Records contained in a dataset:
# # # # # # #
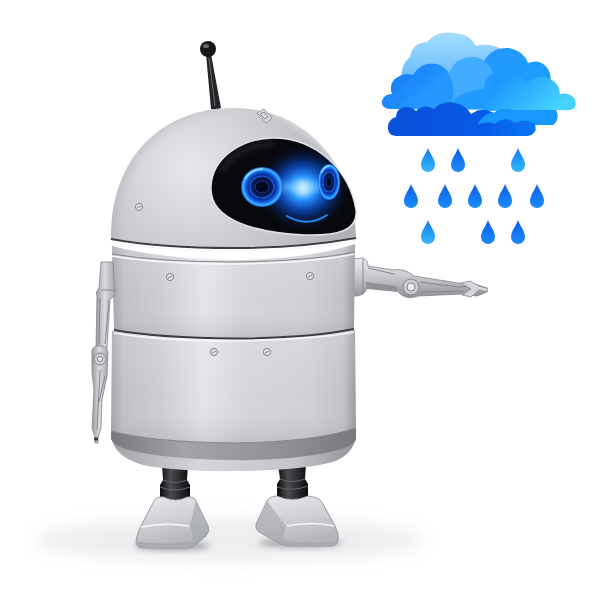
<!DOCTYPE html>
<html lang="en">
<head>
<meta charset="utf-8">
<title>Robot presenting a rain cloud</title>
<style>
:root{--paper:#fff;--seam:#3c3d42;--edge:#85878d;--metal:#c9cbd0;--light:#eceef1;--mid:#b2b4ba;--base:#8e9094;--black:#08090c;--glow:#1d8cff}
html,body{margin:0;background:var(--paper);overflow:hidden}
svg{display:block;width:600px;height:598px}
.seam{fill:none;stroke:var(--seam);stroke-width:2}
.fine{fill:none;stroke:var(--edge);stroke-width:1}
.shine{fill:none;stroke:#f7f8fa;stroke-width:1.5}
.part{stroke:var(--edge);stroke-width:.8;stroke-linejoin:round}
.joint{fill:var(--metal);stroke:var(--edge)}
</style>
</head>
<body>
<svg viewBox="0 0 600 598" role="img" aria-label="Silver robot with a smiling blue face holding out its hand below a blue rain cloud">
<defs>
<linearGradient id="shell">
<stop offset="0" stop-color="#a3a5ab"/><stop offset=".05" stop-color="#bfc1c6"/><stop offset=".2" stop-color="#cbcdd2"/><stop offset=".38" stop-color="#e3e4e8"/><stop offset=".55" stop-color="#d3d5d9"/><stop offset=".8" stop-color="#cfd1d5"/><stop offset=".95" stop-color="#c0c2c7"/><stop offset="1" stop-color="#97999f"/>
</linearGradient>
<radialGradient id="dome" gradientUnits="userSpaceOnUse" cx="190" cy="168" r="165">
<stop offset="0" stop-color="#e6e7ea"/><stop offset=".35" stop-color="#d3d5d9"/><stop offset=".65" stop-color="#c3c5ca"/><stop offset="1" stop-color="#b0b2b8"/>
</radialGradient>
<linearGradient id="shade" x2="0" y2="1">
<stop offset="0" stop-color="#fff" stop-opacity=".16"/><stop offset=".6" stop-color="#fff" stop-opacity="0"/><stop offset="1" stop-color="#55575e" stop-opacity=".16"/>
</linearGradient>
<linearGradient id="ring">
<stop offset="0" stop-color="#77797d"/><stop offset=".3" stop-color="#a2a4a7"/><stop offset=".7" stop-color="#8f9194"/><stop offset="1" stop-color="#77797d"/>
</linearGradient>
<linearGradient id="under">
<stop offset="0" stop-color="#a0a2a6"/><stop offset=".35" stop-color="#d5d6d9"/><stop offset=".75" stop-color="#c3c5c8"/><stop offset="1" stop-color="#909296"/>
</linearGradient>
<linearGradient id="limb">
<stop offset="0" stop-color="#989aa1"/><stop offset=".45" stop-color="#d9dbdf"/><stop offset="1" stop-color="#a5a7ad"/>
</linearGradient>
<linearGradient id="reach" x2="0" y2="1">
<stop offset="0" stop-color="#eceef0"/><stop offset=".5" stop-color="#c4c6cb"/><stop offset="1" stop-color="#8f9197"/>
</linearGradient>
<linearGradient id="foot" x2=".3" y2="1">
<stop offset="0" stop-color="#e9eaed"/><stop offset=".6" stop-color="#cbcdd1"/><stop offset="1" stop-color="#b3b5ba"/>
</linearGradient>
<linearGradient id="rubber">
<stop offset="0" stop-color="#0b0b0d"/><stop offset=".35" stop-color="#4a4b50"/><stop offset="1" stop-color="#0b0b0d"/>
</linearGradient>
<radialGradient id="light">
<stop offset="0" stop-color="#fff"/><stop offset=".1" stop-color="#b5e6ff"/><stop offset=".28" stop-color="#2a95ff"/><stop offset=".55" stop-color="#0b4fd0" stop-opacity=".75"/><stop offset="1" stop-color="#03133f" stop-opacity="0"/>
</radialGradient>
<radialGradient id="iris">
<stop offset="0" stop-color="#050b28"/><stop offset=".45" stop-color="#08174f"/><stop offset=".68" stop-color="#0c3bb0"/><stop offset=".8" stop-color="#1371f0"/><stop offset=".9" stop-color="#48b4ff"/><stop offset="1" stop-color="#0d57d6"/>
</radialGradient>
<linearGradient id="cloudBack" x2="0" y2="1"><stop offset="0" stop-color="#a5dcff"/><stop offset="1" stop-color="#55b4fb"/></linearGradient>
<linearGradient id="cloudMid" x2="1" y2=".4"><stop offset="0" stop-color="#0a6cf5"/><stop offset=".5" stop-color="#2597ff"/><stop offset="1" stop-color="#1b9dff"/></linearGradient>
<linearGradient id="cloudRight" x2="1" y2=".4"><stop offset="0" stop-color="#1088fb"/><stop offset="1" stop-color="#45d3ff"/></linearGradient>
<linearGradient id="cloudFront" x2="1"><stop offset="0" stop-color="#0a4fd8"/><stop offset=".55" stop-color="#0759e6"/><stop offset="1" stop-color="#0a84fb"/></linearGradient>
<linearGradient id="water" x2="0" y2="1"><stop offset="0" stop-color="#0a5fe6"/><stop offset="1" stop-color="#1c8cff"/></linearGradient>
<linearGradient id="waterPale" x2="0" y2="1"><stop offset="0" stop-color="#0d7cf2"/><stop offset="1" stop-color="#38b6ff"/></linearGradient>
<path id="drop" d="M0-12C2-6 7-1 7 5A7 7 0 0 1-7 5C-7-1-2-6 0-12Z"/>
<g id="screw"><circle r="3.6" fill="#dfe0e3" stroke="#85878d"/><path d="M-2 1L2-1" stroke="#85878d"/></g>
<filter id="soft" x="-30%" y="-80%" width="160%" height="260%"><feGaussianBlur stdDeviation="9"/></filter>
<filter id="blur" x="-30%" y="-60%" width="160%" height="220%"><feGaussianBlur stdDeviation="3"/></filter>
<clipPath id="visorClip"><path d="M211 187C212 157 243 138 274 138C316 138 350 171 356 210C358 231 337 236 304 235C261 233 209 222 211 187Z"/></clipPath>
<clipPath id="domeClip"><path d="M111 238C110 160 160 108 233 108C305 108 353 162 356 237Q300 247 234 247Q160 247 111 238Z"/></clipPath>
</defs>

<rect width="600" height="598" fill="var(--paper)"/>

<g id="floor-shadow">
<ellipse cx="230" cy="540" rx="195" ry="20" fill="#d9dadd" opacity=".5" filter="url(#soft)"/>
<ellipse cx="172" cy="546" rx="38" ry="4" fill="#77797f" opacity=".7" filter="url(#blur)"/>
<ellipse cx="300" cy="543" rx="42" ry="4" fill="#77797f" opacity=".7" filter="url(#blur)"/>
</g>

<g id="legs">
<g id="left-leg">
<path fill="url(#rubber)" d="M162 464H188L187 480L190 485V497Q176 505 160 497V485L163 480Z"/>
<path d="M163 480Q175 485 187 480M160 487Q175 493 190 487" fill="none" stroke="#64656a"/>
<path class="part" fill="url(#foot)" d="M154 501Q157 496 164 497Q175 503 187 497Q194 496 196 501L208 526Q210 532 206 536L194 546Q191 548 186 548H143Q136 548 136 541Q137 533 141 526Z"/>
<path fill="#a5a7ad" d="M196 501L208 526Q210 532 206 536L194 546Q193 535 190 525Z" opacity=".65"/>
<path fill="#a9abb0" d="M136 541Q164 546 194 541L194 546Q191 548 186 548H143Q136 548 136 541Z"/>
<path class="shine" d="M141 527Q165 522 189 526"/>
</g>
<g id="right-leg">
<path fill="url(#rubber)" d="M278 464H306L305 479L308 484V496Q292 503 277 496V484L280 479Z"/>
<path d="M280 479Q292 484 305 479M277 487Q292 492 308 486" fill="none" stroke="#64656a"/>
<path class="part" fill="url(#foot)" d="M267 501Q270 496 277 496Q292 503 308 496Q318 497 322 502L335 526Q339 533 338 541Q337 546 331 546H289Q285 546 281 544L259 532Q255 529 256 524Z"/>
<path fill="#a5a7ad" d="M267 501L256 524Q255 529 259 532L283 545Q283 534 286 526Z" opacity=".6"/>
<path fill="#a9abb0" d="M283 540Q311 545 338 540Q338 546 331 546H289Q286 546 283 545Z"/>
<path class="shine" d="M287 526Q312 521 334 526"/>
</g>
</g>

<g id="right-arm">
<path class="part" fill="url(#reach)" d="M352 259L363 258Q368 260 368 266L393 270Q405 268 414 276L458 283L478 285L487 288V292L477 296L462 294L418 296Q406 301 397 291L367 288Q364 297 353 296Z"/>
<path class="fine" d="M363 259V294M368 268L394 274M368 284L396 288M420 282L458 287L474 286M420 292L464 291"/>
<path fill="#8f9197" d="M366 282L396 286L398 292L367 289Z"/>
<circle class="joint" cx="411" cy="287" r="8"/><circle cx="411" cy="287" r="4" fill="#eceef0" stroke="#85878d"/>
<path class="part" fill="#d5d7da" d="M461 283L470 281L479 286L487 288V292L479 290L471 297L462 295L471 289Z"/>
</g>

<g id="lower-body">
<path fill="url(#under)" d="M112 440Q116 457 143 465Q180 472 235 471Q297 471 333 462Q352 455 356 438Z"/>
<path fill="url(#ring)" d="M111 430Q150 442 234 443Q315 441 356 427V440Q350 449 320 454Q280 461 230 460Q166 459 129 450Q113 446 111 439Z"/>
<path id="lower-panel" fill="url(#shell)" d="M112 331Q160 340 234 340Q310 339 355 330L356 428Q315 442 234 443Q150 442 111 431Z"/>
<path fill="url(#shade)" d="M112 331Q160 340 234 340Q310 339 355 330L356 428Q315 442 234 443Q150 442 111 431Z"/>
<path class="fine" d="M111 431Q150 442 234 443Q315 442 356 428"/>
</g>

<g id="upper-body">
<path fill="url(#shell)" d="M112 246Q160 259 234 260Q310 259 355 244L354 329Q310 337 234 338Q160 338 114 330Z"/>
<path fill="url(#shade)" d="M112 246Q160 259 234 260Q310 259 355 244L354 329Q310 337 234 338Q160 338 114 330Z"/>
<path class="seam" d="M114 330Q160 338 234 338.5Q310 338 354 329"/>
<path class="shine" d="M114 333Q160 341 234 341Q310 340 354 332"/>
<path class="fine" d="M112 254Q160 262 234 262Q310 261 355 252"/>
<path class="shine" d="M112 256Q160 264 234 264Q310 263 355 254"/>
</g>

<g id="head">
<g id="antenna">
<path fill="#25262a" d="M206 54H211L221 108Q216 111 211 109Z"/>
<path d="M209 58L215 106" stroke="#6a6b70"/>
<circle cx="208" cy="49" r="8" fill="#151619"/>
<ellipse cx="206" cy="46" rx="3" ry="2" fill="#66686d"/>
</g>
<path fill="url(#dome)" d="M111 238C110 160 160 108 233 108C305 108 353 162 356 237Q300 247 234 247Q160 247 111 238Z"/>
<g clip-path="url(#domeClip)">
<path d="M118 238C115 165 160 112 233 108L150 100L95 180V250Z" fill="#9a9ca3" opacity=".25" filter="url(#blur)"/>
<path d="M276 112Q336 140 350 196" fill="none" stroke="#f7f8fa" stroke-width="6" opacity=".6" filter="url(#blur)"/>
</g>
<path class="seam" d="M111 239Q160 248 234 248Q300 248 356 238"/>
<path class="shine" d="M112 242Q160 251 234 251Q300 251 355 241"/>
<path class="part" fill="#dcdde0" d="M257 113L264 109L272 118L266 123Z"/>
<path class="fine" d="M260 114L264 112L268 117L265 119Z"/>

<g id="visor">
<path d="M211 187C212 157 243 138 274 138C316 138 350 171 356 210C358 231 337 236 304 235C261 233 209 222 211 187Z" fill="var(--black)" stroke="#e4e5e8" stroke-width="1.5"/>
<g clip-path="url(#visorClip)">
<ellipse cx="303" cy="188" rx="46" ry="42" fill="url(#light)"/>
<ellipse cx="303" cy="187" rx="28" ry="4" fill="#8fd6ff" opacity=".55" filter="url(#blur)"/>
<path d="M221 171Q237 145 274 143" fill="none" stroke="#30333b" stroke-width="3" filter="url(#blur)"/>
</g>
<g id="left-eye">
<ellipse cx="262" cy="187" rx="21" ry="20" fill="url(#iris)"/>
<ellipse cx="262" cy="187" rx="12" ry="11" fill="none" stroke="#1c62dc" stroke-width="1.2"/>
<ellipse cx="262" cy="187" rx="7" ry="6" fill="#030822" stroke="#123c9b"/>
<path d="M245 179Q251 169 263 169" fill="none" stroke="#8ed6ff" stroke-width="2"/>
</g>
<g id="right-eye">
<ellipse cx="329" cy="182" rx="11" ry="18" fill="url(#iris)"/>
<ellipse cx="329" cy="182" rx="6" ry="10" fill="none" stroke="#1c62dc" stroke-width="1.2"/>
<ellipse cx="329" cy="182" rx="3" ry="5" fill="#030822" stroke="#123c9b"/>
<path d="M321 173Q324 166 330 166" fill="none" stroke="#8ed6ff" stroke-width="1.5"/>
</g>
<path id="smile" d="M287 216Q308 228 327 215" fill="none" stroke="var(--glow)" stroke-width="2" stroke-linecap="round"/>
</g>
</g>

<g id="screws">
<use href="#screw" x="139" y="207"/><use href="#screw" x="170" y="277"/><use href="#screw" x="310" y="276"/><use href="#screw" x="214" y="352"/><use href="#screw" x="267" y="352"/>
</g>

<g id="left-arm">
<path class="part" fill="url(#limb)" d="M101 262H113L115 294Q114 298 110 299L107 348H96L97 296Q95 292 99 288Z"/>
<path class="fine" d="M101 290H114M100 298L99 344M109 300L105 344"/>
<path class="part" fill="url(#limb)" d="M92 350Q94 345 101 346Q108 346 108 353L107 376L102 400L101 428L98 437V443H95V437L92 428L94 390L92 372Z"/>
<path class="fine" d="M100 370L97 430M105 376L99 402"/>
<path d="M94 439H98" stroke="#3c3d42" stroke-width="3"/>
<circle class="joint" cx="100" cy="359" r="6"/><circle cx="100" cy="359" r="2.5" fill="#eceef0" stroke="#85878d"/>
</g>

<g id="rain-cloud">
<path id="cloud-back" fill="url(#cloudBack)" d="M402 80Q400 65 410 57Q412 43 427 42Q437 30 453 33Q470 34 476 46Q492 42 504 51Q516 56 516 70L510 92H410Z"/>
<path id="cloud-middle" fill="url(#cloudMid)" d="M391 109Q381 109 382 101Q384 94 392 94Q388 82 398 77Q404 72 413 75Q421 61 437 64Q446 67 449 74Q455 57 473 57Q479 57 484 61Q492 47 509 48Q524 51 528 63Q541 58 548 69Q552 75 550 82L540 110Z"/>
<path fill="#4fb5ff" opacity=".7" d="M449 74Q455 57 473 57Q488 59 493 73Q484 78 484 89Q462 91 452 102Q456 86 449 74Z"/>
<path id="cloud-right" fill="url(#cloudRight)" d="M484 111Q481 98 492 93Q492 79 507 76Q520 74 527 83Q537 73 550 79Q560 84 560 94Q569 92 574 98Q578 105 573 109Q570 111 563 110Z"/>
<path id="cloud-front" fill="url(#cloudFront)" d="M396 136Q387 135 388 126Q389 119 396 117Q396 108 406 107Q412 107 416 111Q424 103 434 109Q442 100 455 103Q467 106 471 114Q482 106 494 113Q501 107 511 110H556Q560 119 553 125H535Q538 134 528 136Z"/>
<path fill="#1798ff" d="M478 125Q482 113 494 113Q501 107 511 110H556Q560 119 553 125H536Q526 117 515 123Q505 115 495 124Q486 120 478 125Z"/>
</g>

<g id="raindrops" fill="url(#water)">
<use href="#drop" x="428" y="160" fill="url(#waterPale)"/><use href="#drop" x="458" y="160"/><use href="#drop" x="518" y="160" fill="url(#waterPale)"/>
<use href="#drop" x="411" y="196"/><use href="#drop" x="445" y="196"/><use href="#drop" x="475" y="196"/><use href="#drop" x="505" y="196"/><use href="#drop" x="537" y="196"/>
<use href="#drop" x="428" y="232" fill="url(#waterPale)"/><use href="#drop" x="488" y="232"/><use href="#drop" x="518" y="232"/>
</g>
</svg>
</body>
</html>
# # # # # # #
= EXERCISE DETAILS =
Every line above in which the word "cloudBack" is present must be copied into the answer.

= RESULT FOR THIS TASK =
<linearGradient id="cloudBack" x2="0" y2="1"><stop offset="0" stop-color="#a5dcff"/><stop offset="1" stop-color="#55b4fb"/></linearGradient>
<path id="cloud-back" fill="url(#cloudBack)" d="M402 80Q400 65 410 57Q412 43 427 42Q437 30 453 33Q470 34 476 46Q492 42 504 51Q516 56 516 70L510 92H410Z"/>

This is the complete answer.